Listed entries Block Start

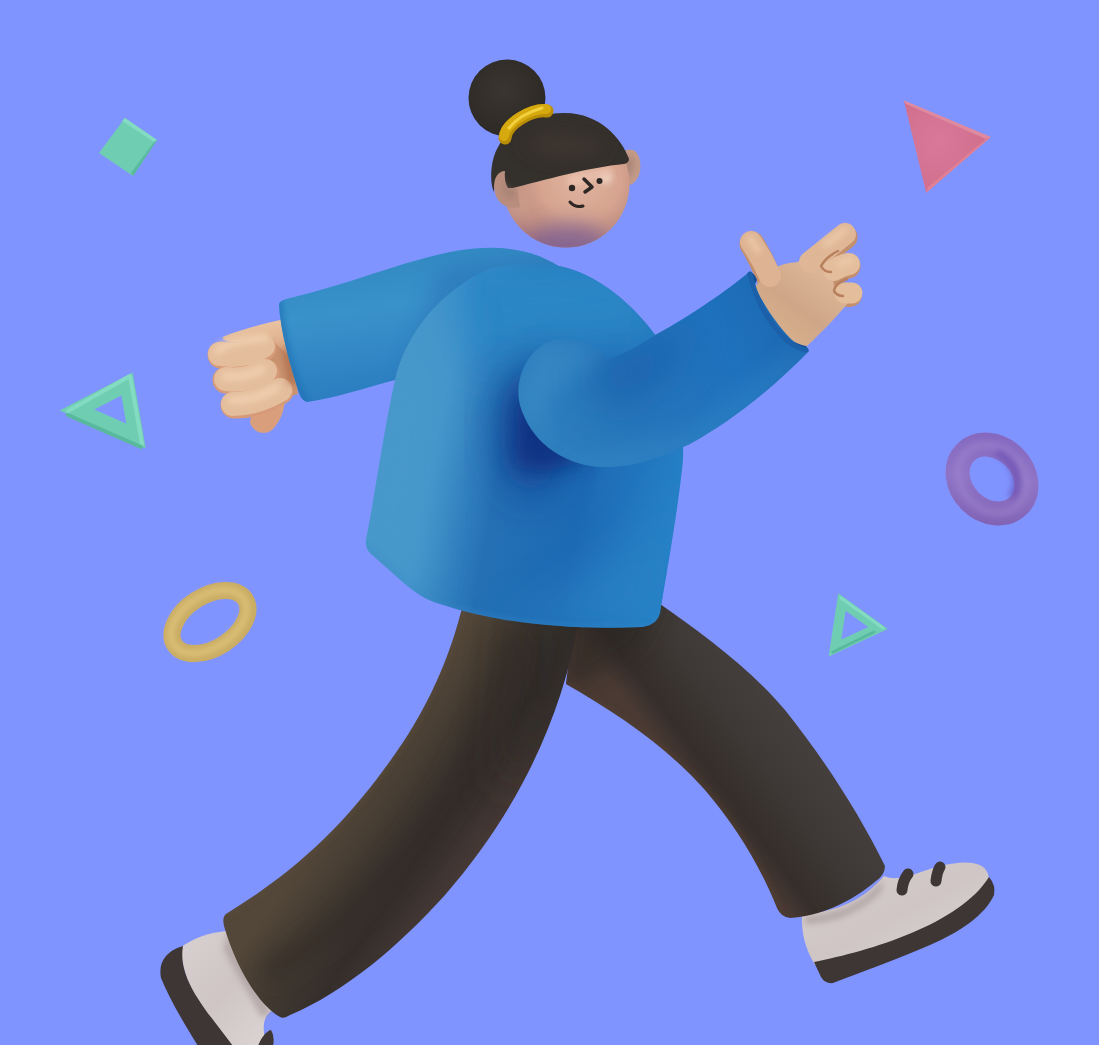
<!DOCTYPE html>
<html lang="en">
<head>
<meta charset="utf-8">
<title>Walking character with floating shapes</title>
<style>
:root{--sky:#8094ff;--hair:#34302c;--ink:#2c2725;--mint:#6fcdb2;--mint-light:#83dcc2;--mint-dark:#58b99d;--gold:#d6a90f;--sole:#3d3634;--skin:#e3bd9c;--skin-light:#efcdae;--skin-shade:#c9926f}
html,body{margin:0;width:1099px;height:1045px;overflow:hidden;background:var(--sky)}
svg{display:block;width:1099px;height:1045px}
.soft{filter:url(#blur-m)}
.softer{filter:url(#blur-l)}
.fine{filter:url(#blur-s)}
.line{fill:none;stroke-linecap:round;stroke-linejoin:round}
.hair{fill:var(--hair)}
</style>
</head>
<body>
<svg viewBox="0 0 1099 1045" role="img" aria-label="A smiling character with a hair bun strides along and points ahead, with floating 3D shapes around">
<defs>
<filter id="blur-s" x="-50%" y="-50%" width="200%" height="200%"><feGaussianBlur stdDeviation="3"/></filter>
<filter id="blur-m" x="-50%" y="-50%" width="200%" height="200%"><feGaussianBlur stdDeviation="10"/></filter>
<filter id="blur-l" x="-60%" y="-60%" width="220%" height="220%"><feGaussianBlur stdDeviation="22"/></filter>

<linearGradient id="back-sleeve" x1="0" y1="0" x2=".25" y2="1"><stop offset="0" stop-color="#2f86c0"/><stop offset=".45" stop-color="#3a92ca"/><stop offset="1" stop-color="#2a7cbf"/></linearGradient>
<linearGradient id="sweater" gradientUnits="userSpaceOnUse" x1="375" y1="430" x2="680" y2="490"><stop offset="0" stop-color="#4898cb"/><stop offset=".2" stop-color="#4596cc"/><stop offset=".42" stop-color="#2570b5"/><stop offset=".7" stop-color="#1d6ab4"/><stop offset="1" stop-color="#2580c6"/></linearGradient>
<linearGradient id="front-sleeve" gradientUnits="userSpaceOnUse" x1="530" y1="430" x2="790" y2="310"><stop offset="0" stop-color="#2e80bd"/><stop offset=".4" stop-color="#2777bd"/><stop offset=".75" stop-color="#1f72bd"/><stop offset="1" stop-color="#1c68b2"/></linearGradient>
<linearGradient id="front-leg" gradientUnits="userSpaceOnUse" x1="350" y1="790" x2="480" y2="880"><stop offset="0" stop-color="#534739"/><stop offset=".3" stop-color="#443b32"/><stop offset=".6" stop-color="#342e2b"/><stop offset="1" stop-color="#4b3c38"/></linearGradient>
<linearGradient id="back-leg" gradientUnits="userSpaceOnUse" x1="800" y1="725" x2="700" y2="800"><stop offset="0" stop-color="#45403d"/><stop offset=".45" stop-color="#3d3835"/><stop offset=".8" stop-color="#352e2b"/><stop offset="1" stop-color="#4a3a33"/></linearGradient>
<radialGradient id="face" gradientUnits="userSpaceOnUse" cx="580" cy="178" r="74"><stop offset="0" stop-color="#e0b5a0"/><stop offset=".55" stop-color="#d6a48f"/><stop offset=".85" stop-color="#c08d80"/><stop offset="1" stop-color="#b17d7c"/></radialGradient>
<linearGradient id="skin-tone" x1="0" y1="0" x2=".3" y2="1"><stop offset="0" stop-color="#efcbab"/><stop offset=".6" stop-color="#e2b997"/><stop offset="1" stop-color="#d9a682"/></linearGradient>
<linearGradient id="palm-tone" x1="0" y1="1" x2=".8" y2="0"><stop offset="0" stop-color="#e0b58e"/><stop offset=".5" stop-color="#cfa788"/><stop offset="1" stop-color="#e0bb9c"/></linearGradient>
<linearGradient id="shoe" x1="0" y1="0" x2="1" y2="1"><stop offset="0" stop-color="#d9d0d1"/><stop offset=".5" stop-color="#cfc5c5"/><stop offset="1" stop-color="#ddd5d5"/></linearGradient>
<radialGradient id="bun" cx=".45" cy=".4" r=".6"><stop offset="0" stop-color="#3a352f"/><stop offset="1" stop-color="#2d2926"/></radialGradient>
<radialGradient id="pyramid" cx=".4" cy=".45" r=".65"><stop offset="0" stop-color="#d9799a"/><stop offset="1" stop-color="#cf6d8b"/></radialGradient>
<linearGradient id="purple-ring" x1="0" y1="0" x2="1" y2="1"><stop offset="0" stop-color="#8468bf"/><stop offset=".5" stop-color="#8f74c6"/><stop offset="1" stop-color="#8062b4"/></linearGradient>

<path id="back-sleeve-shape" d="M279 304Q280 300 290 298C350 284 400 262 450 252C500 243 532 249 560 267L560 380H395C365 388 335 398 307 402Q302 401 299 393C290 365 280 330 279 304Z"/>
<path id="sweater-shape" d="M552 265C590 269 630 300 656 336C680 380 684 420 683 460C678 510 667 570 660 613Q657 625 642 627C570 630 500 624 440 604C425 600 415 592 405 584L370 553Q365 548 366 540C374 500 384 430 395 380C405 335 440 290 490 269C510 263 535 264 552 265Z"/>
<path id="front-sleeve-shape" d="M748 273C720 296 680 322 655 335C640 345 625 354 607 359C590 337 560 333 541 346C522 360 515 385 520 405C530 440 560 464 600 467C640 468 665 455 690 444C730 422 770 391 809 351C790 345 765 310 748 273Z"/>
<path id="front-leg-shape" d="M464 600C450 660 425 715 385 768C340 830 290 875 226 914Q222 917 224 926C235 965 258 1005 280 1017Q284 1019 290 1015C345 992 400 945 445 895C510 820 560 730 580 615Z"/>
<path id="back-leg-shape" d="M566 684L575 610L660 604C700 632 750 668 785 710C825 760 860 815 885 866Q885 875 876 881C850 903 820 916 790 918Q781 917 777 908C760 865 735 825 705 790C665 745 615 712 566 684Z"/>
<path id="hair-shape" d="M509 189Q504 189 504 176C499 170 494 180 494 192C489 182 491 160 497 149C508 126 534 113 565 113C600 113 622 139 629 159Q629 163 624 164C590 167 545 180 509 189Z"/>
<clipPath id="back-sleeve-clip"><use href="#back-sleeve-shape"/></clipPath>
<clipPath id="sweater-clip"><use href="#sweater-shape"/></clipPath>
<clipPath id="front-sleeve-clip"><use href="#front-sleeve-shape"/></clipPath>
<clipPath id="front-leg-clip"><use href="#front-leg-shape"/></clipPath>
<clipPath id="back-leg-clip"><use href="#back-leg-shape"/></clipPath>
<clipPath id="hair-clip"><use href="#hair-shape"/></clipPath>
<clipPath id="face-clip"><circle cx="566" cy="184" r="63.5"/></clipPath>
</defs>

<rect width="1099" height="1045" fill="var(--sky)"/>

<g id="floating-shapes">
<g id="cube">
<path fill="var(--mint)" d="M125 118L157 140L133 176L99 153Z"/>
<path fill="var(--mint-light)" d="M125 118L157 140L154 142L122 121Z"/>
<path fill="var(--mint-dark)" d="M157 140L133 176L131 173L154 142Z"/>
</g>
<g id="pyramid-pink">
<path fill="url(#pyramid)" d="M904 101L990 137L926 192Z"/>
<path fill="#e08aa0" d="M903 100L991 137L986 139L906 104Z"/>
<path fill="#e27f92" d="M991 137L926 193L928 187L986 139Z"/>
</g>
<g id="triangle-large" class="line">
<path stroke="var(--mint)" stroke-width="15" stroke-linejoin="miter" d="M77 410L127 384L136 436Z"/>
<path stroke="var(--mint-light)" stroke-width="4" d="M68 411L130 376L142 444"/>
<path stroke="var(--mint-dark)" stroke-width="4" d="M68 415L141 447"/>
</g>
<g id="triangle-small" class="line">
<path stroke="var(--mint)" stroke-width="10" stroke-linejoin="miter" d="M842 602L878 628L835 648Z"/>
<path stroke="var(--mint-light)" stroke-width="3" d="M841 598L883 628"/>
<path stroke="var(--mint-dark)" stroke-width="3" d="M833 652L874 632"/>
</g>
<g id="ring-purple" class="line" transform="rotate(45 992 479)">
<ellipse cx="992" cy="479" rx="37.5" ry="31" stroke="url(#purple-ring)" stroke-width="24"/>
<ellipse class="fine" cx="992" cy="479" rx="37" ry="31" stroke="#a288d0" stroke-width="7" opacity=".55"/>
<path class="fine" stroke="#6549ae" stroke-width="7" d="M979 456C1000 450 1016 463 1018 476" opacity=".7"/>
</g>
<g id="ring-yellow" class="line" transform="rotate(-33 210 622)">
<ellipse cx="210" cy="622" rx="42" ry="26" stroke="#c9ab62" stroke-width="17"/>
<ellipse class="fine" cx="209" cy="621" rx="42" ry="26" stroke="#dfc47c" stroke-width="6"/>
</g>
</g>

<g id="character">
<g id="back-hand">
<path fill="#d99f7d" d="M284 386C287 400 284 418 272 430C264 436 252 432 250 422L256 392Z"/>
<path fill="var(--skin-shade)" d="M288 318L262 326L250 380L270 402L298 394Z"/>
<path fill="url(#skin-tone)" d="M290 318C270 322 245 328 225 336C215 340 240 345 258 341L276 344L289 356Z"/>
<g class="line" stroke="#d79a78" stroke-width="27">
<path d="M234 405C252 406 268 398 280 391"/><path d="M226 380C245 382 258 378 266 373"/><path d="M221 355C240 358 255 354 263 348"/>
</g>
<g class="line" stroke="var(--skin)" stroke-width="24">
<path d="M233 404C252 404 268 397 280 390"/><path d="M226 379C245 381 257 376 265 371"/><path d="M220 354C240 357 255 352 263 346"/>
</g>
<g class="line fine" stroke="var(--skin-light)" stroke-width="9">
<path d="M232 400C248 401 264 395 276 388"/><path d="M225 376C240 378 254 374 262 369"/><path d="M218 351C228 340 248 340 264 338"/>
</g>
<path class="fine" fill="#a8623f" opacity=".6" d="M281 345L292 352L298 384L288 384Z"/>
</g>

<g id="back-sleeve-group">
<use href="#back-sleeve-shape" fill="url(#back-sleeve)"/>
<g clip-path="url(#back-sleeve-clip)">
<path class="soft" fill="#2670b4" opacity=".55" d="M440 270L580 245L580 390H400Z"/>
<path class="line fine" stroke="#1f70b4" stroke-width="5" d="M279 302C281 335 292 372 304 402"/>
</g>
</g>

<g id="back-shoe">
<path fill="url(#shoe)" d="M802 914C840 912 865 898 884 876C900 883 920 871 940 866C965 860 984 861 988 874L990 885C960 924 880 950 815 965C806 950 801 934 802 914Z"/>
<path class="fine" fill="#9b8d8c" opacity=".6" d="M804 917C840 914 864 903 882 880L882 890C864 910 838 922 806 924Z"/>
<path fill="var(--sole)" d="M814 962C870 951 960 924 989 877Q996 885 994 895C985 915 960 932 930 945C895 960 862 972 833 983Q825 984 821 977Z"/>
<g class="line" stroke="var(--sole)" stroke-width="11"><path d="M902 890Q903 880 908 874"/><path d="M936 881Q937 872 940 867"/></g>
</g>

<g id="back-leg-group">
<use href="#back-leg-shape" fill="url(#back-leg)"/>
<g clip-path="url(#back-leg-clip)">
<path class="soft" fill="#2b2624" opacity=".6" d="M570 600H665L640 650L566 690Z"/>
<path class="line fine" stroke="#594535" stroke-width="4" opacity=".6" d="M566 685C615 712 665 745 705 790C735 825 760 865 780 912"/>
</g>
</g>

<g id="front-shoe">
<path fill="url(#shoe)" d="M180 948C193 938 208 933 226 931L276 1008C262 1015 262 1026 266 1045H225C204 1015 184 985 180 948Z"/>
<path class="fine" fill="#9b8d8c" opacity=".55" d="M226 932L272 1012L262 1018L224 950Z"/>
<path fill="var(--sole)" d="M183 946C166 951 158 962 161 978C170 1000 185 1025 198 1046H233C208 1012 177 980 183 946Z"/>
<path fill="var(--sole)" d="M258 1046C261 1037 268 1030 271 1030Q275 1036 273 1046Z"/>
</g>

<g id="front-leg-group">
<use href="#front-leg-shape" fill="url(#front-leg)"/>
<g clip-path="url(#front-leg-clip)">
<path class="softer" fill="#2f2a28" opacity=".7" d="M515 600H595L570 720L500 800Z"/>
<path class="soft line" stroke="#302a27" stroke-width="30" opacity=".55" d="M510 650C480 770 400 890 275 970"/>
<path class="line fine" stroke="#5d4d3d" stroke-width="5" opacity=".6" d="M464 600C450 660 425 715 385 768C340 830 290 875 226 914"/>
</g>
</g>

<g id="sweater-group">
<use href="#sweater-shape" fill="url(#sweater)"/>
<g clip-path="url(#sweater-clip)">
<path class="softer" fill="#2b86c6" d="M460 250H660V345L590 350L530 350L500 380L450 350Z"/>
<path class="softer" fill="#4999cb" opacity=".8" d="M370 560L385 400L440 300L462 320L430 430L420 590Z"/>
<ellipse class="softer" cx="530" cy="430" rx="30" ry="65" fill="#0b3488" opacity=".75"/>
<path class="soft" fill="#082b7d" opacity=".75" d="M518 390L515 465L545 472L590 460Z"/>
<path class="softer" fill="#2982c4" opacity=".75" d="M690 440L660 630L500 628L560 595L640 540Z"/>
<path class="line fine" stroke="#3a8cc8" stroke-width="3" opacity=".7" d="M366 546L405 584Q420 598 440 604C500 624 570 630 645 627"/>
</g>
</g>

<g id="pointing-hand">
<g class="line" stroke="#c4906c">
<path stroke-width="25" d="M752 244Q761 258 768 276"/><path stroke-width="25" d="M845 237L812 263"/><path stroke-width="25" d="M848 266Q838 268 824 275"/><path stroke-width="24" d="M850 295L836 294"/>
</g>
<path fill="url(#palm-tone)" d="M753 288C764 278 770 270 779 266C790 261 800 264 807 258L825 258L836 290L848 303C838 315 826 328 806 347C785 345 762 318 753 288Z"/>
<g class="line" stroke="var(--skin)">
<path stroke-width="22" stroke="#ddb393" d="M751 242Q762 258 770 276"/><path stroke-width="22" stroke="#dfb797" d="M845 234L810 262"/><path stroke-width="22" d="M849 264Q842 265 834 270"/><path stroke-width="21" d="M852 293H845"/>
</g>
<g class="line" stroke="#b9805d" stroke-width="2.5">
<path d="M838 251Q826 257 821 266Q824 272 831 272"/><path d="M847 279Q834 284 834 291Q837 296 843 296"/>
</g>
<g class="line fine" stroke="var(--skin-light)" stroke-width="7" opacity=".8"><path d="M750 238L758 251"/><path d="M845 230L826 244"/><path d="M851 260L840 264"/></g>
</g>

<g id="front-sleeve-group">
<path fill="#124f99" d="M748 273Q753 270 757 280L753 288C765 318 785 342 806 346L809 351Q760 340 748 273Z"/>
<use href="#front-sleeve-shape" fill="url(#front-sleeve)"/>
<g clip-path="url(#front-sleeve-clip)">
<path class="soft" fill="#3b8cc4" opacity=".65" d="M515 400L540 340L610 340L590 370L545 400L545 445Z"/>
<path class="softer" fill="#1558a5" opacity=".6" d="M590 360L660 330L700 320L660 390L600 420Z"/>
<path class="soft" fill="#348ac8" opacity=".4" d="M560 462L690 430L800 345L815 355L700 460L600 475Z"/>
</g>
<path class="line" stroke="#1b60a9" stroke-width="5" d="M750 274C757 307 782 346 806 350"/>
</g>

<g id="head">
<path fill="#c39a88" d="M622 158C622 150 630 147 636 152C643 160 642 180 630 185L622 182Z"/>
<path class="fine" fill="#94756b" opacity=".6" d="M626 154L634 160L631 176L625 176Z"/>
<circle id="hair-bun" cx="507" cy="98" r="38.5" fill="url(#bun)"/>
<circle cx="566" cy="184" r="63.5" fill="url(#face)"/>
<g clip-path="url(#face-clip)">
<ellipse class="soft" cx="568" cy="244" rx="42" ry="20" fill="#7b5f94" opacity=".8"/>
<path class="soft" fill="#e6bd9f" opacity=".6" d="M500 190L518 186L528 228L508 222Z"/>
<ellipse class="fine" cx="606" cy="178" rx="7" ry="6" fill="#f6dfd2" opacity=".7"/>
<path class="fine" fill="#ecc3b1" opacity=".8" d="M566 178L612 167V174L570 187Z"/>
</g>
<use href="#hair-shape" class="hair"/>
<g clip-path="url(#hair-clip)">
<path class="soft" fill="#3f3933" opacity=".8" d="M520 145C540 128 590 128 610 150L560 160Z"/>
</g>
<path fill="#b98e7e" d="M505 171C497 171 492 181 495 193C498 205 510 210 520 207L517 188L508 188Q504 182 505 171Z"/>
<path class="fine" fill="#8f746c" opacity=".5" d="M503 177L509 190L515 191L513 200L504 194Z"/>
<g id="hair-band" class="line">
<path stroke="#b98d06" stroke-width="13" d="M505 138C506 124 531 109 547 111"/>
<path stroke="var(--gold)" stroke-width="10" d="M504 136C506 123 530 108 546 109"/>
<path stroke="#f1cf3d" stroke-width="3" d="M509 128C516 119 528 112 542 108"/>
</g>
<g id="face-features">
<circle cx="572" cy="188" r="3.2" fill="var(--ink)"/><circle cx="599.5" cy="181" r="3" fill="var(--ink)"/>
<path class="line" stroke="var(--ink)" stroke-width="3.5" d="M584 179L592 187L585 192"/>
<path class="line" stroke="var(--ink)" stroke-width="3" d="M570 202Q575 208 583 206"/>
</g>
</g>
</g>
</svg>
</body>
</html>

Listed entries Block End

- Task item:
Which lines in the listing hold the word "with"? Copy them out.

- Output for this exercise:
<title>Walking character with floating shapes</title>
<svg viewBox="0 0 1099 1045" role="img" aria-label="A smiling character with a hair bun strides along and points ahead, with floating 3D shapes around">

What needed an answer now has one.